▶ [Task details]
Report each line of the records where "html" occurs.

Saved entries:
--- START ---

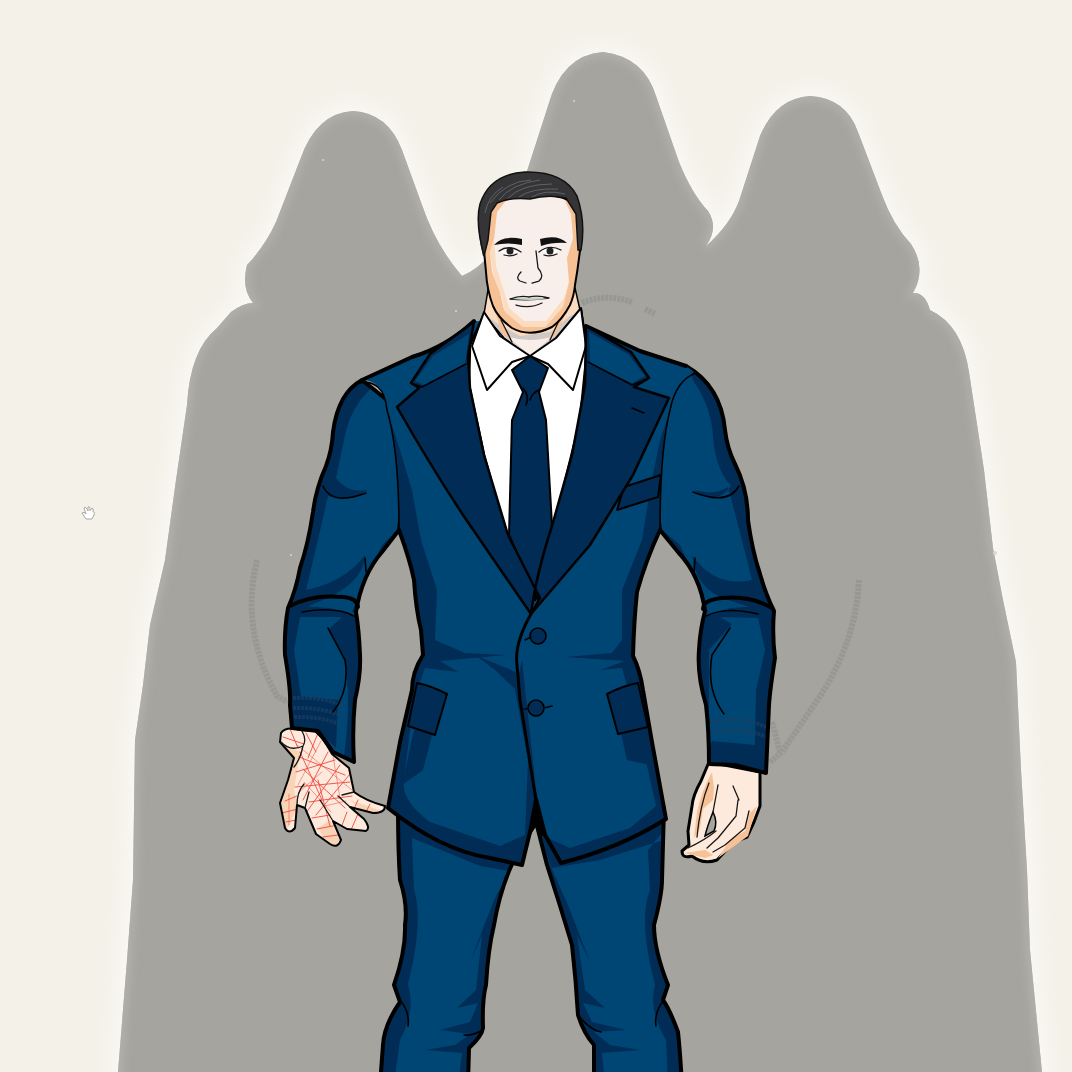
<!DOCTYPE html>
<html lang="en">
<head>
<meta charset="utf-8">
<title>Man in a blue suit with three hooded shadows</title>
<style>
:root{--paper:#f4f1e9;--shadow:#a5a49f;--suit:#004675;--navy:#002c55;--ink:#000;--skin:#f8eeea;--warm:#fbdcc0;--tan:#f6c195;--hand:#fdeadd;--hair:#353537;--scar:#f04a41}
html,body{margin:0;width:1072px;height:1072px;overflow:hidden;background:var(--paper)}
svg{display:block}
.suit{fill:var(--suit)}
.navy{fill:var(--navy)}
.outline{stroke:var(--ink);stroke-width:4;stroke-linejoin:round;stroke-linecap:round}
.seam{fill:none;stroke:var(--ink);stroke-width:1.6;stroke-linecap:round;stroke-linejoin:round}
.fold{fill:none;stroke:var(--ink);stroke-width:4;stroke-linecap:round}
.fine{fill:none;stroke:#1a1717;stroke-width:1.3;stroke-linecap:round;stroke-linejoin:round}
.scars{fill:none;stroke:var(--scar);stroke-width:.9;stroke-linecap:round}
.smudge{fill:none;stroke:#8d8d8a;stroke-width:6;stroke-dasharray:3 1;opacity:.55}
.cuff{fill:none;stroke:#1b3f62;stroke-width:4;stroke-dasharray:3 1;opacity:.7}
</style>
</head>
<body>
<svg width="1072" height="1072" viewBox="0 0 1072 1072" role="img" aria-label="Man in a blue suit standing before three hooded shadows">
<defs>
<path id="hoods" d="M114 1110L118 1072 127 960 133 880 135 740 143 685 150 625 165 560 176 480 187 405Q190 350 217 328L231 312Q243 303 253 303Q241 288 247 265Q265 246 276 222L300 160Q316 113 353 111Q388 113 402 150L422 205Q436 246 462 276Q500 260 519 196L548 106Q562 55 603 52Q644 57 656 96L679 162Q692 194 708 211Q719 228 706 246Q730 225 739 201L760 136Q776 98 810 96Q846 98 858 132L882 195Q893 225 911 244Q927 268 913 293Q925 292 930 310Q962 325 969 372L984 470 993 548 1003 600 1016 662 1021 770 1027 870 1030 950 1042 1072 1046 1110Z"/>
<clipPath id="hood-clip"><use href="#hoods"/></clipPath>
<filter id="halo" x="-10%" y="-10%" width="120%" height="120%"><feGaussianBlur stdDeviation="9"/></filter>
<filter id="soft" x="-10%" y="-10%" width="120%" height="120%"><feGaussianBlur stdDeviation="4"/></filter>
<path id="left-sleeve" d="M362 380Q338 393 333 432Q332 450 326 466Q316 488 313 512Q308 545 300 568Q296 590 288 608Q284 630 285 655Q291 690 290 705L292 728 318 731 333 752 354 762Q352 730 355 700Q361 675 360 655Q359 630 356 612Q362 575 382 552L399 530 412 420Z"/>
<path id="right-sleeve" d="M686 366Q721 386 725 430Q727 448 735 464Q748 490 748 520Q752 550 760 574Q766 595 774 611Q772 635 775 658Q770 690 769 705L766 773 735 765 709 764Q709 730 706 705Q697 675 699 650Q700 630 705 611Q700 575 678 552L660 530 645 420Z"/>
<path id="jacket" d="M474 321Q446 347 412 357L362 380Q384 380 387 410Q399 450 399 530Q410 560 414 580Q416 610 421 630L423 655Q412 672 412 690L400 742 388 808Q440 850 490 858L522 865 530 832 536 800 545 835 561 863Q620 848 666 819L652 742 643 690Q640 670 633 656Q634 620 637 592Q646 560 660 530Q660 450 670 410Q676 380 694 372L686 366 640 351 586 326Z"/>
<path id="trousers" d="M398 808Q398 850 400 880Q408 905 405 925Q406 950 394 985L400 1002Q384 1025 383 1045L380 1085H468L469 1048Q482 1036 483 1028Q482 1000 486 985Q488 950 494 925Q500 890 513 862L536 822 547 865Q560 905 572 945Q576 980 578 1015Q584 1034 594 1045V1085H682Q680 1050 678 1032Q670 1010 663 1000L668 985Q654 950 654 925Q662 895 662 880L664 808Z"/>
<clipPath id="left-sleeve-clip"><use href="#left-sleeve"/></clipPath>
<clipPath id="right-sleeve-clip"><use href="#right-sleeve"/></clipPath>
<clipPath id="jacket-clip"><use href="#jacket"/></clipPath>
<clipPath id="trouser-clip"><use href="#trousers"/></clipPath>
<path id="face" d="M487 205Q500 193 530 196Q562 192 577 206L580 250Q578 268 575 285Q574 296 570 305Q562 320 552 327Q530 338 512 328Q498 318 493 306Q487 290 486 272L483 240Z"/>
<clipPath id="face-clip"><use href="#face"/></clipPath>
<path id="scarred-hand" d="M281 733Q286 726 300 730L315 731 324 740 332 754 349 768 354 792Q366 801 385 806Q385 813 373 813L350 807 364 819Q371 828 366 831L347 829 333 821 341 840Q338 849 330 844L316 834 305 808 297 805 295 828Q289 835 285 828L280 803 288 780 294 758 280 742Z"/>
<clipPath id="scarred-clip"><use href="#scarred-hand"/></clipPath>
</defs>

<rect id="backdrop" width="1072" height="1072" fill="var(--paper)"/>

<g id="hooded-shadows">
<use href="#hoods" fill="#fcfbf8" stroke="#fcfbf8" stroke-width="14" opacity=".75" filter="url(#halo)"/>
<use href="#hoods" fill="var(--shadow)"/>
<g clip-path="url(#hood-clip)"><use href="#hoods" fill="none" stroke="#b3b2ad" stroke-width="8" filter="url(#soft)"/></g>
<path class="smudge" d="M257 560Q240 630 277 696L288 702M859 580Q856 640 822 693L782 752 770 762M780 752L772 722M582 303Q605 293 632 302M645 309L655 314"/>
<g fill="#d9d8d2"><circle cx="323" cy="160" r="1"/><circle cx="574" cy="101" r="1"/><circle cx="291" cy="555" r="1"/><circle cx="456" cy="311" r="1"/><circle cx="995" cy="553" r="2"/></g>
</g>

<path id="tiny-hand" d="M86 519L82 513Q84 511 86 514L84 508Q86 506 88 511V507Q90 505 90 511L92 508Q94 508 93 512Q95 511 94 515L92 519Z" fill="#fff" stroke="#aaa8a2" stroke-width="1"/>

<g id="trouser-legs">
<use href="#trousers" class="suit"/>
<g class="navy" clip-path="url(#trouser-clip)">
<path d="M390 800H670V838L600 860 552 868 536 830 515 872 480 866 412 838 414 890Q424 920 408 984Q416 1010 400 1040L394 1085H370V980ZM664 830L648 850 650 890Q638 920 655 985Q648 1010 666 1040L668 1085H690V980Z"/>
<path d="M515 860L494 900 470 962 482 935 476 990 457 1008 478 1003 470 1022 440 1030 470 1034 455 1045 425 1050 462 1053 458 1085H500V960ZM546 856L568 905 590 962 577 935 585 990 605 1008 583 1003 592 1022 626 1030 594 1032 610 1045 640 1050 602 1053 605 1085H570V960Z"/>
</g>
<use href="#trousers" class="outline" fill="none"/>
<path class="outline" d="M536 800L530 830 536 824 542 834Z"/>
<path class="seam" d="M400 1000Q410 1012 408 1026M664 1000Q654 1012 656 1026M483 1030Q472 1036 464 1035M578 1015Q590 1030 601 1032"/>
</g>

<g id="hands">
<use href="#scarred-hand" fill="var(--hand)"/>
<g clip-path="url(#scarred-clip)">
<path fill="var(--tan)" opacity=".55" d="M280 742L300 752 294 790 298 806 286 832 276 800ZM330 820L343 846 330 850 318 828ZM350 800L385 812 370 818Z"/>
<path class="scars" d="M283 737L304 744M290 729L298 748M306 733L316 752M318 733L308 758M299 757L345 775M296 772L335 760M300 752L322 800M328 752L303 800M340 765L306 813M295 787L350 782M303 769L345 808M350 774L316 815M309 802L352 796M318 780L330 826M285 801L297 796M282 813L298 809M286 822L296 820M312 818L330 815M317 829L338 825M323 837L338 835M347 812L341 828M358 814L351 830M358 800L354 809M370 804L366 812"/>
<path class="scars" opacity=".6" d="M297 745L352 790M321 741L298 785M304 782L331 812M333 756L340 798M298 793L322 772M325 806L346 801M289 794V825"/>
</g>
<use href="#scarred-hand" fill="none" stroke="#000" stroke-width="2" stroke-linejoin="round"/>
<path class="fine" d="M281 742Q290 752 303 746Q307 740 302 731M303 746Q300 760 294 767M297 805Q297 792 304 784M305 808L309 792M333 821L320 800M350 807L338 796M354 792L342 795"/>
<path id="right-hand" class="outline" style="stroke-width:3" fill="var(--hand)" d="M709 762L701 781Q693 795 692 806L688 831 689 845 682 851Q682 859 692 856Q703 865 717 860L734 842 747 837 754 822 760 806 760 772Z"/>
<path fill="var(--tan)" d="M712 772Q701 792 697 812L694 838 700 828 703 809 713 800 714 788ZM718 858L748 836 757 806 750 813 745 831 730 840ZM684 853L705 850 713 855 705 858Z"/>
<path fill="var(--shadow)" stroke="#000" stroke-width="1.5" d="M713 812Q707 827 705 836L714 831Q718 822 713 812Z"/>
<path class="fine" d="M709 783Q700 805 697 837M718 785L713 812M716 831Q705 840 688 848M738 800L736 816 718 838 707 848M749 811L745 828 725 845 713 852M733 786L739 800"/>
</g>

<g id="left-arm">
<use href="#left-sleeve" class="suit"/>
<g class="navy" clip-path="url(#left-sleeve-clip)">
<path d="M362 374L376 384Q350 405 344 440L336 478Q348 494 368 490Q348 504 328 496Q318 540 306 590Q345 582 365 555Q364 580 330 597L290 614H280L300 500 325 400Z"/>
<path d="M284 605L330 608 356 616 360 665 355 765 344 755Q352 700 344 655L328 630 342 617 300 617 294 650 301 696 338 700 336 748 318 731H285ZM399 528L382 545 364 583 352 612H365Z"/>
</g>
<path class="cuff" d="M293 698Q320 696 344 706M293 708Q320 707 344 716M294 717Q320 716 342 725"/>
<use href="#left-sleeve" class="outline" fill="none"/>
<path class="seam" d="M323 486Q332 506 366 493M365 558L366 572M302 612Q336 606 354 616M328 628L345 660Q350 690 333 712"/>
<path class="fold" d="M290 606Q312 594 343 597Q357 598 358 607"/>
</g>

<g id="right-arm">
<use href="#right-sleeve" class="suit"/>
<g class="navy" clip-path="url(#right-sleeve-clip)">
<path d="M686 362L694 382Q712 408 713 438Q716 470 731 486Q716 507 694 490Q715 496 728 487Q742 540 752 580Q715 588 692 555Q696 590 728 600L770 614H785L760 490 725 390Z"/>
<path d="M776 605L730 608 702 618 695 650 706 705 709 715V650L732 624 720 617 758 618 765 650 756 690 755 745 712 741 700 770 770 780ZM660 528L680 545 697 583 708 612H696Z"/>
</g>
<path class="cuff" d="M709 723Q740 715 766 727M710 733Q740 725 766 737"/>
<use href="#right-sleeve" class="outline" fill="none"/>
<path class="seam" d="M739 486Q728 506 693 492M695 558L694 572M706 616Q726 606 758 614M730 628L712 655Q706 690 724 714"/>
<path class="fold" d="M772 608Q750 595 722 598Q703 600 703 609"/>
</g>

<g id="suit-jacket">
<use href="#jacket" class="suit"/>
<g class="navy" clip-path="url(#jacket-clip)">
<path d="M387 410L400 450 412 490 421 540 437 590 435 640 465 653 507 655 440 661 458 672 425 668 414 700 404 778Q400 800 430 822L500 846 525 835 528 760 515 690 522 660 536 790 548 838 570 848 630 828 656 806 640 735 622 668 600 670 625 661 565 657 612 653 622 640 622 590 642 540 650 490 660 440 672 405 700 370 680 850 530 880 380 820 405 640 385 500Z"/>
<path d="M436 720L423 770 402 785 414 730ZM618 720L627 760 650 765 640 725ZM475 655L516 672 518 692 495 670Z"/>
</g>
<path class="outline" fill="none" d="M474 321Q446 347 412 357L362 380M399 530Q410 560 414 580Q416 610 421 630L423 655Q412 672 412 690L400 742 388 808Q440 850 490 858L522 865 530 832 536 800 545 835 561 863Q620 848 666 819L652 742 643 690Q640 670 633 656Q634 620 637 592Q646 560 660 530M686 366L640 351 586 326"/>
<path class="seam" d="M358 383Q384 378 387 410Q399 450 399 530M696 373Q676 380 670 410Q660 450 660 530"/>
<path id="front-edge" class="outline" style="stroke-width:3" fill="none" d="M531 614Q514 644 517 665L520 700 536 800"/>
<g id="pockets" class="navy outline" style="stroke-width:2">
<path d="M417 683Q432 686 447 694L435 735 408 726ZM638 683Q622 686 607 694L618 734 648 727ZM624 487L661 475 658 497 617 510Z"/>
</g>
<g id="buttons" class="navy outline" style="stroke-width:1.6"><circle cx="538" cy="636" r="8"/><circle cx="536" cy="708" r="8"/></g>
<path class="seam" d="M525 640L531 637M524 709H528M544 708L552 706"/>
</g>

<g id="shirt-and-tie">
<path fill="#fff" class="outline" style="stroke-width:2.5" d="M484 314L470 345 469 385 484 455 505 530 535 600 558 510 580 420 587 350 581 310Z"/>
<path id="neck" fill="var(--warm)" stroke="#000" stroke-width="1.5" d="M488 290L484 314 504 338 530 357 556 338 580 310 575 288Z"/>
<path fill="#cfc8c4" d="M485 315L500 325 520 336 550 332 570 316 578 313 554 341 530 355 506 338Z"/>
<path fill="var(--skin)" d="M506 336Q530 344 554 336L530 355Z"/>
<path fill="var(--tan)" d="M492 302L501 320 512 341 502 333ZM570 304L561 318 548 340 556 334Z"/>
<path class="fine" d="M501 320L512 342M561 316L550 340"/>
<path id="tie" class="navy outline" style="stroke-width:2" d="M512 370L530 356 548 368 539 392 546 420 552 525 538 600 509 535 512 420 523 392Z"/>
<path class="seam" d="M523 388Q530 396 526 405M539 390Q532 393 530 400"/>
<path id="collar" fill="#fff" class="outline" style="stroke-width:2" d="M484 312L472 346 487 390 512 362 530 356 500 336ZM581 308L586 346 573 390 548 364 530 356 556 338Z"/>
</g>

<g id="lapels">
<path class="navy outline" style="stroke-width:2.5" d="M474 322L430 354 411 383 419 388 397 407Q430 465 463 515L531 614 540 598 508 535 484 455 470 388 468 356ZM586 326L631 352 649 378 634 387 669 398 633 475 590 545 531 614Q536 575 552 526L572 455 585 385Z"/>
<path class="suit" d="M469 334L433 356 415 381 424 385 465 364ZM589 332L628 354 645 376 632 383 590 364Z"/>
<path class="seam" d="M411 383L422 387 466 364M649 378L632 385 588 362M632 408L644 413"/>
</g>

<g id="head">
<path fill="var(--hair)" d="M483 256Q475 222 480 204Q490 174 525 172Q564 171 577 196Q586 222 581 252Z"/>
<use href="#face" fill="var(--skin)"/>
<g clip-path="url(#face-clip)">
<path fill="var(--tan)" d="M480 195L508 198 497 212 494 240 490 252 492 272 500 292 504 310 522 326 546 326 562 308 569 282 567 258 573 238 571 214 562 194H590V300L550 345H505L480 300Z"/>
<path fill="var(--warm)" d="M494 238L490 252 494 278 502 296 505 312 523 327 545 327 563 307 569 283 564 298 546 321 524 321 509 308 503 288 496 266Z"/>
</g>
<use href="#face" class="outline" style="stroke-width:2" fill="none"/>
<path id="hairline" fill="var(--hair)" stroke="#111" stroke-width="1.5" d="M484 256Q475 222 480 204Q490 174 525 172Q564 171 577 196Q586 222 581 250L578 250 576 214 566 198Q548 194 530 199Q510 197 497 203L491 212 488 240Z"/>
<path fill="none" stroke="#6d6d70" stroke-width=".8" d="M490 203Q506 181 531 180M499 200Q511 184 540 180M508 198Q522 184 552 184M519 197Q531 188 558 189M532 197Q545 189 565 194M485 213Q488 196 503 187"/>
<path id="eyebrows" fill="#111" d="M494 245Q502 235 522 239L522 245Q508 242 494 245ZM540 239Q558 234 567 243Q553 242 541 246Z"/>
<g id="eyes">
<path fill="#fff" d="M501 252Q509 244 519 251Q510 257 501 252ZM541 251Q549 244 559 251Q550 257 541 251Z"/>
<circle cx="510" cy="251" r="3.5" fill="#222"/><circle cx="550" cy="251" r="3.5" fill="#222"/>
<path class="fine" d="M499 251Q509 244 521 252M504 255Q511 257 517 254M539 252Q549 244 561 250M544 255Q550 257 557 254"/>
</g>
<path id="nose-and-mouth" class="fine" d="M536 251L538 268Q545 276 539 281L532 283M521 272Q515 278 520 281L526 283M510 299Q520 295 529 297Q538 295 549 298M510 299Q530 301 549 298M516 305Q530 309 542 303"/>
<path fill="#c6cfc5" d="M512 299Q521 296 529 298Q538 296 547 299Q530 301 512 299Z"/>
</g>
</svg>
</body>
</html>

--- END ---

▶ [Output below]
<!DOCTYPE html>
<html lang="en">
html,body{margin:0;width:1072px;height:1072px;overflow:hidden;background:var(--paper)}
</html>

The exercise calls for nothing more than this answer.